Football programs that have recruits sign such agreements are permitted unlimited contact with the prospects, although there could be penalties for the program if that player enrolls elsewhere.  That’s where the situation gets murky for Les Miles, whose program has been, according to one recruiting analyst, been used as a test-case guinea pig.

In his first public comments since the sanctions were levied, Miles claimed that, once it looked like the player he wouldn’t mention by name may have been backing off his commitment to LSU, he and his staff went to the compliance department and were told to end contact with the prospect.  In Miles’ mind, they did, but they were still punished retroactively for something seemingly out of the program’s control — a teenager changing his mind.

“He went to another school, which is punishment enough,” Miles said Saturday. “I didn’t quite know how to handle it any differently than we did. The parallel is that they put a speed limit sign up so you went that speed limit and then they took the speed limit sign down and put up a lesser one, then they give you a ticket for going by (the limit) before. Again, I’m compliant, I believe in the NCAA, we do the right things.”

According to Miles, and in what some would say is a change from the past, his program bends over backwards to be in compliance with NCAA bylaws.

“I have a compliant house, a compliant atmosphere,” said the coach. “If not every morning, once or twice a week I routinely describe what we’re running into. For instance we have unofficial visits on our campus and we will have them throughout the spring. How do you operate?

“We have safeguards in place that allow us to monitor any possible mishaps. We stay with the calendar, describe official visits, all the contacts in home, evaluations. As we go through the calendar we describe all the pitfalls that would happen. It can get you. You can be trying to do all the right things and it can get you.”

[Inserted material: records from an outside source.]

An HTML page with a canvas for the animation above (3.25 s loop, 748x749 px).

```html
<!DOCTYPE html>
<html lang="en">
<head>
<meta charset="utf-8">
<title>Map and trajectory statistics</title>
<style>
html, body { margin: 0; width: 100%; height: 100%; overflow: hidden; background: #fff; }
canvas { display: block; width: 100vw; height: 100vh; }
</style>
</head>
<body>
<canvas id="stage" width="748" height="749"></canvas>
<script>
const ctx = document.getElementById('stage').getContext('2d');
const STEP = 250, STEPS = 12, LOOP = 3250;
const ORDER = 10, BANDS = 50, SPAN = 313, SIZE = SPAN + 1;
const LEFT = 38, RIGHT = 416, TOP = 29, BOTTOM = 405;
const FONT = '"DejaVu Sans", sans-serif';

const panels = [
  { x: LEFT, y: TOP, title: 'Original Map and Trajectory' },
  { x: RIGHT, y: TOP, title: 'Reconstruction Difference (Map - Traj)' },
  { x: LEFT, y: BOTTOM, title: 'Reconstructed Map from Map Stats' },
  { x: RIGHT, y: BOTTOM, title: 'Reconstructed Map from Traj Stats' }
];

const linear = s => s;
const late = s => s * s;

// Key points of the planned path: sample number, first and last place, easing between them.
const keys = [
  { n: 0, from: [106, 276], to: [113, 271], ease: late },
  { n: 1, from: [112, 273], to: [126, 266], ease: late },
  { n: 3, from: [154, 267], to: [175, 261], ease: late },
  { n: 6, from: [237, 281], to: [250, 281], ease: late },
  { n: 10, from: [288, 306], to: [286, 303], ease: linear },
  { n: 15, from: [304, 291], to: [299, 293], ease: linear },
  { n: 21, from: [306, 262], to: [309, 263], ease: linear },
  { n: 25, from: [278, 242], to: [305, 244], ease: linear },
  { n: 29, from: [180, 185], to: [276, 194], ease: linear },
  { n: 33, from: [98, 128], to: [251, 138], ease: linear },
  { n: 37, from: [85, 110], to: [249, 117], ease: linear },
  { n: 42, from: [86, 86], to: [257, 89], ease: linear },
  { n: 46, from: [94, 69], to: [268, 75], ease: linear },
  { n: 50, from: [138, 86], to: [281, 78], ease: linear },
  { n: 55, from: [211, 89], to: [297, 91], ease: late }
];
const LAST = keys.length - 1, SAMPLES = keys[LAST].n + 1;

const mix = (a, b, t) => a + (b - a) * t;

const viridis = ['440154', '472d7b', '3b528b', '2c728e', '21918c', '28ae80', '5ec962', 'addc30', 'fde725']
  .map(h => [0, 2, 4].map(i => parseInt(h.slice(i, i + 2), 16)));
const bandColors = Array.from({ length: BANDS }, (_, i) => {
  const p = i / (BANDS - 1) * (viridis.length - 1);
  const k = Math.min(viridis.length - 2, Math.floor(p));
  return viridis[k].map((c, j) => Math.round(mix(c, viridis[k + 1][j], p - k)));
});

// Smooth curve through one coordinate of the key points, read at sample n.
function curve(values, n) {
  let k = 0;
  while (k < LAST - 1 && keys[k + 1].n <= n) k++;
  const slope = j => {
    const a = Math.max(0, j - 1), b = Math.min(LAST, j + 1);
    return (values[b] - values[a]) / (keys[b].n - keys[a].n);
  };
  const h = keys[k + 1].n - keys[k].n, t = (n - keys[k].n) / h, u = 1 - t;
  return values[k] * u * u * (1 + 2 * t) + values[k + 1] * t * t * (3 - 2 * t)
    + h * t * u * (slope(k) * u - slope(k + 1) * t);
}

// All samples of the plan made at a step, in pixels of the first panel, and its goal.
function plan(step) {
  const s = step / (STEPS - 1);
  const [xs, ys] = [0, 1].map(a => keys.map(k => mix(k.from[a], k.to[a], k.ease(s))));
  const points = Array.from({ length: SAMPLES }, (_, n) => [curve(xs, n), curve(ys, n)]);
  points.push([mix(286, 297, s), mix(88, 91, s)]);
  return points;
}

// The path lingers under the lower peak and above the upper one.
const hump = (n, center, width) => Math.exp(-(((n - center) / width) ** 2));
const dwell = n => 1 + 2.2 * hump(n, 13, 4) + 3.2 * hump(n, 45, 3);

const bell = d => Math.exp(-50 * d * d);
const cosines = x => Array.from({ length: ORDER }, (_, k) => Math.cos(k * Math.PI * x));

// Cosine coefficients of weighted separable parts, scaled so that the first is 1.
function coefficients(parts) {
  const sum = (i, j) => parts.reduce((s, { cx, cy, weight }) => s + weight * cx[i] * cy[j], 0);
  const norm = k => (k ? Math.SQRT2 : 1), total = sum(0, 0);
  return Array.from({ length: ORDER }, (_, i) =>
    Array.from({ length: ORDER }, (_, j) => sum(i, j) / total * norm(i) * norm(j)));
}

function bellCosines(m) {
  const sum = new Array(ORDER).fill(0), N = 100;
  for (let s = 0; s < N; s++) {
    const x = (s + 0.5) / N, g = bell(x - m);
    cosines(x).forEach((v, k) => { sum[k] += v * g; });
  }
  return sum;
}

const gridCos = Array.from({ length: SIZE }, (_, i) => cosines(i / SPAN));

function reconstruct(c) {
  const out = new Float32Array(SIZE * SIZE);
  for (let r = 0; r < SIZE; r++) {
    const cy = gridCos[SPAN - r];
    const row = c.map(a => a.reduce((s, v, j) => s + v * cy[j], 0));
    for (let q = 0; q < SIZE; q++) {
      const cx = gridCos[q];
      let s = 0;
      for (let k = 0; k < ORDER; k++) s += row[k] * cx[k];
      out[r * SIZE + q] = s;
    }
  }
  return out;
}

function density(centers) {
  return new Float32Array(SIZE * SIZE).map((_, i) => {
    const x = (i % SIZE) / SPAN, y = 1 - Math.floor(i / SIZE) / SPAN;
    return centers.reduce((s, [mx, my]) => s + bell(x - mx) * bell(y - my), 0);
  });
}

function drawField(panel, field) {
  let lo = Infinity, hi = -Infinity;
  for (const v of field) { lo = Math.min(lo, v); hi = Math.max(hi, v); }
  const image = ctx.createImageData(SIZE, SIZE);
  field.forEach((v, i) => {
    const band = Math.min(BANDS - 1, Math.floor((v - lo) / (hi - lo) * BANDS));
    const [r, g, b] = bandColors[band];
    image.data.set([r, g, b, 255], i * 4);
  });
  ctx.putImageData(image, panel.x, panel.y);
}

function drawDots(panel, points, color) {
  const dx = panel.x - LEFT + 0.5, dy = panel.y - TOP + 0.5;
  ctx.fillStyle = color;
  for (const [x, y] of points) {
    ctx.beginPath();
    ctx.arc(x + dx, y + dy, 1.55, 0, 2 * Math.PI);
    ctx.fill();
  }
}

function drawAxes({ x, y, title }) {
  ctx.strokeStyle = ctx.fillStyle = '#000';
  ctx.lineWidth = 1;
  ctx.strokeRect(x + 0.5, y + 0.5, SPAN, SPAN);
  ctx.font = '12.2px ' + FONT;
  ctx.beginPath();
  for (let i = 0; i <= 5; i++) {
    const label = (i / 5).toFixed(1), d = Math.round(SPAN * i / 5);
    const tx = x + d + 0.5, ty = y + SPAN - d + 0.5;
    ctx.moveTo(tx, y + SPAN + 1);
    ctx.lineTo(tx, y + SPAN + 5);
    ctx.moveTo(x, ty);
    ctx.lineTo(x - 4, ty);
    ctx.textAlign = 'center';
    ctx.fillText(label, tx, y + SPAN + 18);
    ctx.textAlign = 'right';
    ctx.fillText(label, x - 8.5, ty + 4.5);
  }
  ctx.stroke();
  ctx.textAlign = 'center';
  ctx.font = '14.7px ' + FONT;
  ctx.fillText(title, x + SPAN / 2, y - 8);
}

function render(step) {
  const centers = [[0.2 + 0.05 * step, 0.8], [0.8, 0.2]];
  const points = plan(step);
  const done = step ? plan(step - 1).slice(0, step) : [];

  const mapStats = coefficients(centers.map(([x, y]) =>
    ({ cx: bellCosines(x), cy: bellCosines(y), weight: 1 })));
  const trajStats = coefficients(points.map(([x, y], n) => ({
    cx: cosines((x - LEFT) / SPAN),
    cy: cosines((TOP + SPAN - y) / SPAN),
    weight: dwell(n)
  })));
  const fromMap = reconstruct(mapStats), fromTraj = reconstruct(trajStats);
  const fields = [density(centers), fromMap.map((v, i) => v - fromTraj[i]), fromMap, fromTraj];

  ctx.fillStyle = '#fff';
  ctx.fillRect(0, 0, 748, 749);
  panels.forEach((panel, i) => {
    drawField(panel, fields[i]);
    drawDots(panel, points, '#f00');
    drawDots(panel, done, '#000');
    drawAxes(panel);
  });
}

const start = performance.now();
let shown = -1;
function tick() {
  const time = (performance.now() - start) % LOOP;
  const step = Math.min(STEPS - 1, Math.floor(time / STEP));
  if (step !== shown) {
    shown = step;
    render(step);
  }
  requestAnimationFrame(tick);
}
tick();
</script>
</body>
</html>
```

LSU is thought to be the first football program to be slapped with these particular sanctions since they were enacted following the 2014 recruiting cycle. Expect what’s seemingly an inexplicable and asinine rule to be placed under a harsh light in short order and either tweaked significantly or outright rescinded.  Either that or teams need to stop accepting FAAs from prospective recruits, one of the two.